> _Entries shown_:
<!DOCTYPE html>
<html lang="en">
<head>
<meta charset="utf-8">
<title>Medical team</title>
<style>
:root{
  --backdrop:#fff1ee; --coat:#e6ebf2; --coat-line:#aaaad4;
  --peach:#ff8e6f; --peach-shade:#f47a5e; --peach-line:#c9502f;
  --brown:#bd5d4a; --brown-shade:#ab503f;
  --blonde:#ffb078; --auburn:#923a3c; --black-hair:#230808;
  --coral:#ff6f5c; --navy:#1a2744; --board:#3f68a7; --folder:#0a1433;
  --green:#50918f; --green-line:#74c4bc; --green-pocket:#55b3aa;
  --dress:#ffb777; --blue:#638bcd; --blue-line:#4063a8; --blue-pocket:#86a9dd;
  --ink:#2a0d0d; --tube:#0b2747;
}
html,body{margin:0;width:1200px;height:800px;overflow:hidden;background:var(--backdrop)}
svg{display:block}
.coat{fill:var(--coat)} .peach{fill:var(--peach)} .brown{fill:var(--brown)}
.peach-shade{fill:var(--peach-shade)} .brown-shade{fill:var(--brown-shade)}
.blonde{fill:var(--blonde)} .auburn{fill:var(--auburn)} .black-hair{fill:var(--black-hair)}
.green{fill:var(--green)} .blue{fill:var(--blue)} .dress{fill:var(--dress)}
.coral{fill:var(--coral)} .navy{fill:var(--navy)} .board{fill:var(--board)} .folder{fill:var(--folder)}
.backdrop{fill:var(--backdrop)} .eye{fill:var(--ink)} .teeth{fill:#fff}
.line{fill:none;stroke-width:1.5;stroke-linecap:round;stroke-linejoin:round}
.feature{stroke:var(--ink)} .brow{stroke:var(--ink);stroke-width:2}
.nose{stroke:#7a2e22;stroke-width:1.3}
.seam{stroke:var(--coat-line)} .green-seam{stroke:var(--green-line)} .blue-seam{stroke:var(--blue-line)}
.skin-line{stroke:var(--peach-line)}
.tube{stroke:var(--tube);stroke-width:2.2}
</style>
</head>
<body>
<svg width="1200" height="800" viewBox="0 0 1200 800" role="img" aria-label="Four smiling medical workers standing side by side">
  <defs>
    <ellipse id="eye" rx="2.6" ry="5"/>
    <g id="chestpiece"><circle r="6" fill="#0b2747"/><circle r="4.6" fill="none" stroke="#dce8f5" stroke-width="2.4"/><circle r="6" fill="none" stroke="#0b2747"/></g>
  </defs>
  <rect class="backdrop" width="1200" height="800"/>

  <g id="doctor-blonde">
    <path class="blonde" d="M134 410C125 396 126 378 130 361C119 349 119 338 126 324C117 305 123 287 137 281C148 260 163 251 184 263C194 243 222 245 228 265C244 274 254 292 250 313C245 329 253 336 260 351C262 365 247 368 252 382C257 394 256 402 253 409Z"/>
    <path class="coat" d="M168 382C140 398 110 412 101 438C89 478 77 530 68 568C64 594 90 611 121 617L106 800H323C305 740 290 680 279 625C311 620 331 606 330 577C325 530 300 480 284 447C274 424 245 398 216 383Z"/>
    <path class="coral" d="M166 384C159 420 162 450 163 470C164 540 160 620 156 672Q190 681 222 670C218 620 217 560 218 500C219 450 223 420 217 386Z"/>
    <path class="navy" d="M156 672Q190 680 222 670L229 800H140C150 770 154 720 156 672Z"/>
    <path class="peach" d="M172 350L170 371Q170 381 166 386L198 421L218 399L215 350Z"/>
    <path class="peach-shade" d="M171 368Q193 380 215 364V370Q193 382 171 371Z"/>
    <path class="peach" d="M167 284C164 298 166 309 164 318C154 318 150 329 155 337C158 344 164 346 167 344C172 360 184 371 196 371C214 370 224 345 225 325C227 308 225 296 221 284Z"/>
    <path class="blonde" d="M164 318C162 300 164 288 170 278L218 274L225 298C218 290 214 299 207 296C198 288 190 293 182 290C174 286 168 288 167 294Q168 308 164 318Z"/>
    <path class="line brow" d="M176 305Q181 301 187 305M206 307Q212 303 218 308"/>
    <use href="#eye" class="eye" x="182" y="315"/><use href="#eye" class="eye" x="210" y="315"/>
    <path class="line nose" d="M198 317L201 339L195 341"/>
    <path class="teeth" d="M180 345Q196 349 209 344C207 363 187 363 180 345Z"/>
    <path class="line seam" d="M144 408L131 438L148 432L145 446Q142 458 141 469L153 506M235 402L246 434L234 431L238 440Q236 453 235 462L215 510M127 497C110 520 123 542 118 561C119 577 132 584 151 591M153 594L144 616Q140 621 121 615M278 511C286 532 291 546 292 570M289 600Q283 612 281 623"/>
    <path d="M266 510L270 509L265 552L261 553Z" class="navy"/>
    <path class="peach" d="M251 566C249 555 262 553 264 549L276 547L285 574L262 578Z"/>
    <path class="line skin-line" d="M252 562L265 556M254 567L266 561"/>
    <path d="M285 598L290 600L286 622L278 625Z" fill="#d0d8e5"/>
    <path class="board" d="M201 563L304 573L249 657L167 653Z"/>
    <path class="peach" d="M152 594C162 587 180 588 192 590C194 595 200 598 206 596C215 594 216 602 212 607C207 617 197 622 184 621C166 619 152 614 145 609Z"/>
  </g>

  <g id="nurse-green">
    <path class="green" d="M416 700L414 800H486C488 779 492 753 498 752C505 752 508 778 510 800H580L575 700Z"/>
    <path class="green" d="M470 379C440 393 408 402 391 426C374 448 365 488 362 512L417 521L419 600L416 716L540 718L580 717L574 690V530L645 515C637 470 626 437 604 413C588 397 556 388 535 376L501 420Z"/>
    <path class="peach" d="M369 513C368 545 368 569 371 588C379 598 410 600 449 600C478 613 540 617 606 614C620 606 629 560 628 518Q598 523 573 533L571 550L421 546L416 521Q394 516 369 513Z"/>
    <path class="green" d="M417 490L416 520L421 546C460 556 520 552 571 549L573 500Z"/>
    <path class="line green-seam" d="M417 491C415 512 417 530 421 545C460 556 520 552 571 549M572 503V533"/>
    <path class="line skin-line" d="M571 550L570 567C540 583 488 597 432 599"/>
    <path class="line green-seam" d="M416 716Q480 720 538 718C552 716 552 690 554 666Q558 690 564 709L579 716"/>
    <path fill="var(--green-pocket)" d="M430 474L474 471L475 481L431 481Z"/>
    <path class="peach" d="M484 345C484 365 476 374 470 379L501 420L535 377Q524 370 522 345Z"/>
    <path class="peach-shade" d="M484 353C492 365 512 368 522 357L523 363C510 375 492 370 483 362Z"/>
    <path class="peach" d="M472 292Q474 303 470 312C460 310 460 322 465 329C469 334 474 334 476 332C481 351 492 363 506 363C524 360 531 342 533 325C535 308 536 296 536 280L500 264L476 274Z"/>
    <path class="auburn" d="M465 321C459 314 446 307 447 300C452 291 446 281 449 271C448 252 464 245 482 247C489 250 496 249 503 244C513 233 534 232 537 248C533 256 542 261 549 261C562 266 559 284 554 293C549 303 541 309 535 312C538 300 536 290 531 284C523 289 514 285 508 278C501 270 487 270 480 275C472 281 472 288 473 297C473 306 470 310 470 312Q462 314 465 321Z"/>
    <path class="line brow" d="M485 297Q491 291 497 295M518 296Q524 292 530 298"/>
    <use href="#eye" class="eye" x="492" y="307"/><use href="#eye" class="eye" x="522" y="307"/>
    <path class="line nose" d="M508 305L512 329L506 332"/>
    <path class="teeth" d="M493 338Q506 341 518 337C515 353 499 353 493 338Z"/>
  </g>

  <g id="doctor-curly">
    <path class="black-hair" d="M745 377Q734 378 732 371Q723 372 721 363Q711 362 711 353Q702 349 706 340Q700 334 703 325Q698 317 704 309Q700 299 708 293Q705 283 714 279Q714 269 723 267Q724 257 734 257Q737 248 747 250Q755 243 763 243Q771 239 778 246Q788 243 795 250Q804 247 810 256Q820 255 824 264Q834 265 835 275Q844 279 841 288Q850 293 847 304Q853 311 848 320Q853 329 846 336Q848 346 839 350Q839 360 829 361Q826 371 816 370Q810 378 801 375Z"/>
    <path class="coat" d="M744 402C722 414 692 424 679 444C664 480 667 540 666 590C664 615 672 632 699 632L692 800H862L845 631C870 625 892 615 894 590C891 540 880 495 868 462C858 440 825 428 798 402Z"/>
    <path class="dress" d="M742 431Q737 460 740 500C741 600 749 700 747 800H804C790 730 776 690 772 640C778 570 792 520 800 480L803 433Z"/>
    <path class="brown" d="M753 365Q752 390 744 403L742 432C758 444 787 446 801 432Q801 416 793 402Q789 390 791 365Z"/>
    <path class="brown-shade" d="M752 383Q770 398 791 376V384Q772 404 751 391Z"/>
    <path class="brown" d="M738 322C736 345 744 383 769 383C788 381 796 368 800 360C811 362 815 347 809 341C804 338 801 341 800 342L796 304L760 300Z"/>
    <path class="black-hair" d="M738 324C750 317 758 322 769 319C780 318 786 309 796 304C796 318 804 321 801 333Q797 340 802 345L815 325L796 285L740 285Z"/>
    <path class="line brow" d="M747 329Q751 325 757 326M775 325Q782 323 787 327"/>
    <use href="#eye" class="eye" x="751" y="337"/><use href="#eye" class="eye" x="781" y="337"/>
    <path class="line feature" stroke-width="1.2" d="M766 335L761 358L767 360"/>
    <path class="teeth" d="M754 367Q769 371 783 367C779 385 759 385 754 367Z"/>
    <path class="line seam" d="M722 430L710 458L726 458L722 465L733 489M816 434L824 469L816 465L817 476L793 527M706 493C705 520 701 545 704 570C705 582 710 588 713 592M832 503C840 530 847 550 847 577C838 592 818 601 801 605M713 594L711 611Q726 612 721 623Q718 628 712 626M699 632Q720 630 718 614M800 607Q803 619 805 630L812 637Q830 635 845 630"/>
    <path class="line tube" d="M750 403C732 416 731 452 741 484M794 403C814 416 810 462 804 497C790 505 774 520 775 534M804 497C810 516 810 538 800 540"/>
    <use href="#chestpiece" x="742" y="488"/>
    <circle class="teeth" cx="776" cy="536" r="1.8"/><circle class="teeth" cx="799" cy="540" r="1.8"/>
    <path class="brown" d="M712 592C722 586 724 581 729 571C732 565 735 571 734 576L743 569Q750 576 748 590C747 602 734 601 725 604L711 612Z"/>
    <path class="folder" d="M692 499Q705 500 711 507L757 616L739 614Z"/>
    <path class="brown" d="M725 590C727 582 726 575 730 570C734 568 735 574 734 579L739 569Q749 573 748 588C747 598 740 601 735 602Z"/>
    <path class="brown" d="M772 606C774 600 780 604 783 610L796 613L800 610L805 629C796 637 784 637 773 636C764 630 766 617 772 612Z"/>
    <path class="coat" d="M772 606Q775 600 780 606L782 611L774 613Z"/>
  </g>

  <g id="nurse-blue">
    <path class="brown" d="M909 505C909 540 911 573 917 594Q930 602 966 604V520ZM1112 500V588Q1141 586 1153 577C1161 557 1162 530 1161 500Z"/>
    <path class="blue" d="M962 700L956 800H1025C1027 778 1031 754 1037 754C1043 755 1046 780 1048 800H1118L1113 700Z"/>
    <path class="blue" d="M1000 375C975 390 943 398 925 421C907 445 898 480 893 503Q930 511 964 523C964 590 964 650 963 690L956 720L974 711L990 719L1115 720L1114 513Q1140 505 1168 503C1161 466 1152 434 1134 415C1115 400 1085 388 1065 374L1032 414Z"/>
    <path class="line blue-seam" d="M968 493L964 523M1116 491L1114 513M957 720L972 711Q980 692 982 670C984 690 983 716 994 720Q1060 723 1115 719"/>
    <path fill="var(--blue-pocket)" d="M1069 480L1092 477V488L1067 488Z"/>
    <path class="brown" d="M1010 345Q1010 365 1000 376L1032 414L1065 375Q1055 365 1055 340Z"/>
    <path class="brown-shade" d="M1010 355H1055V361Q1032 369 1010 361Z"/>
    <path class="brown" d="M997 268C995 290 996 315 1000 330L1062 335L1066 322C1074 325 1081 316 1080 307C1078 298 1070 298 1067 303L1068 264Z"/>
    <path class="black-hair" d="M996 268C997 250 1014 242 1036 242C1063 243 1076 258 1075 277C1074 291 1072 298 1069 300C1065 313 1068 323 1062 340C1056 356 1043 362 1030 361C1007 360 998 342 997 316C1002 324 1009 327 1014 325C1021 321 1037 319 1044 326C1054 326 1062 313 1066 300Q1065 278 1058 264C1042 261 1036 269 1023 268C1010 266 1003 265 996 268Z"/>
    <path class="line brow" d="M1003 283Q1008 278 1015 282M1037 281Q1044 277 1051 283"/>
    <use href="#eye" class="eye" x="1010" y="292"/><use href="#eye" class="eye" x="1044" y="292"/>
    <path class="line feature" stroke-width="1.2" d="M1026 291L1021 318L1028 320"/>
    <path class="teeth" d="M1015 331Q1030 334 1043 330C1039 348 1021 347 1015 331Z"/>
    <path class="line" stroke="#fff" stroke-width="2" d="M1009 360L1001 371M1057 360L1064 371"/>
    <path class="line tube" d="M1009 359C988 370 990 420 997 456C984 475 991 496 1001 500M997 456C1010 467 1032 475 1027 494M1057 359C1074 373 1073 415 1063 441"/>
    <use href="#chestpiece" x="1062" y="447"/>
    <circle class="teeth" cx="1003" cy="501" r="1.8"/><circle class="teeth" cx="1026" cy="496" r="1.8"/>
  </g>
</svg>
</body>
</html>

> _Work request_:
All that is wanted is a faithful reproduction of the line above with "563L304 573L249 657L167", the line with "490L416 520L421 546C460", and every line in between.

> _Solution to the exercise_:
    <path class="board" d="M201 563L304 573L249 657L167 653Z"/>
    <path class="peach" d="M152 594C162 587 180 588 192 590C194 595 200 598 206 596C215 594 216 602 212 607C207 617 197 622 184 621C166 619 152 614 145 609Z"/>
  </g>

  <g id="nurse-green">
    <path class="green" d="M416 700L414 800H486C488 779 492 753 498 752C505 752 508 778 510 800H580L575 700Z"/>
    <path class="green" d="M470 379C440 393 408 402 391 426C374 448 365 488 362 512L417 521L419 600L416 716L540 718L580 717L574 690V530L645 515C637 470 626 437 604 413C588 397 556 388 535 376L501 420Z"/>
    <path class="peach" d="M369 513C368 545 368 569 371 588C379 598 410 600 449 600C478 613 540 617 606 614C620 606 629 560 628 518Q598 523 573 533L571 550L421 546L416 521Q394 516 369 513Z"/>
    <path class="green" d="M417 490L416 520L421 546C460 556 520 552 571 549L573 500Z"/>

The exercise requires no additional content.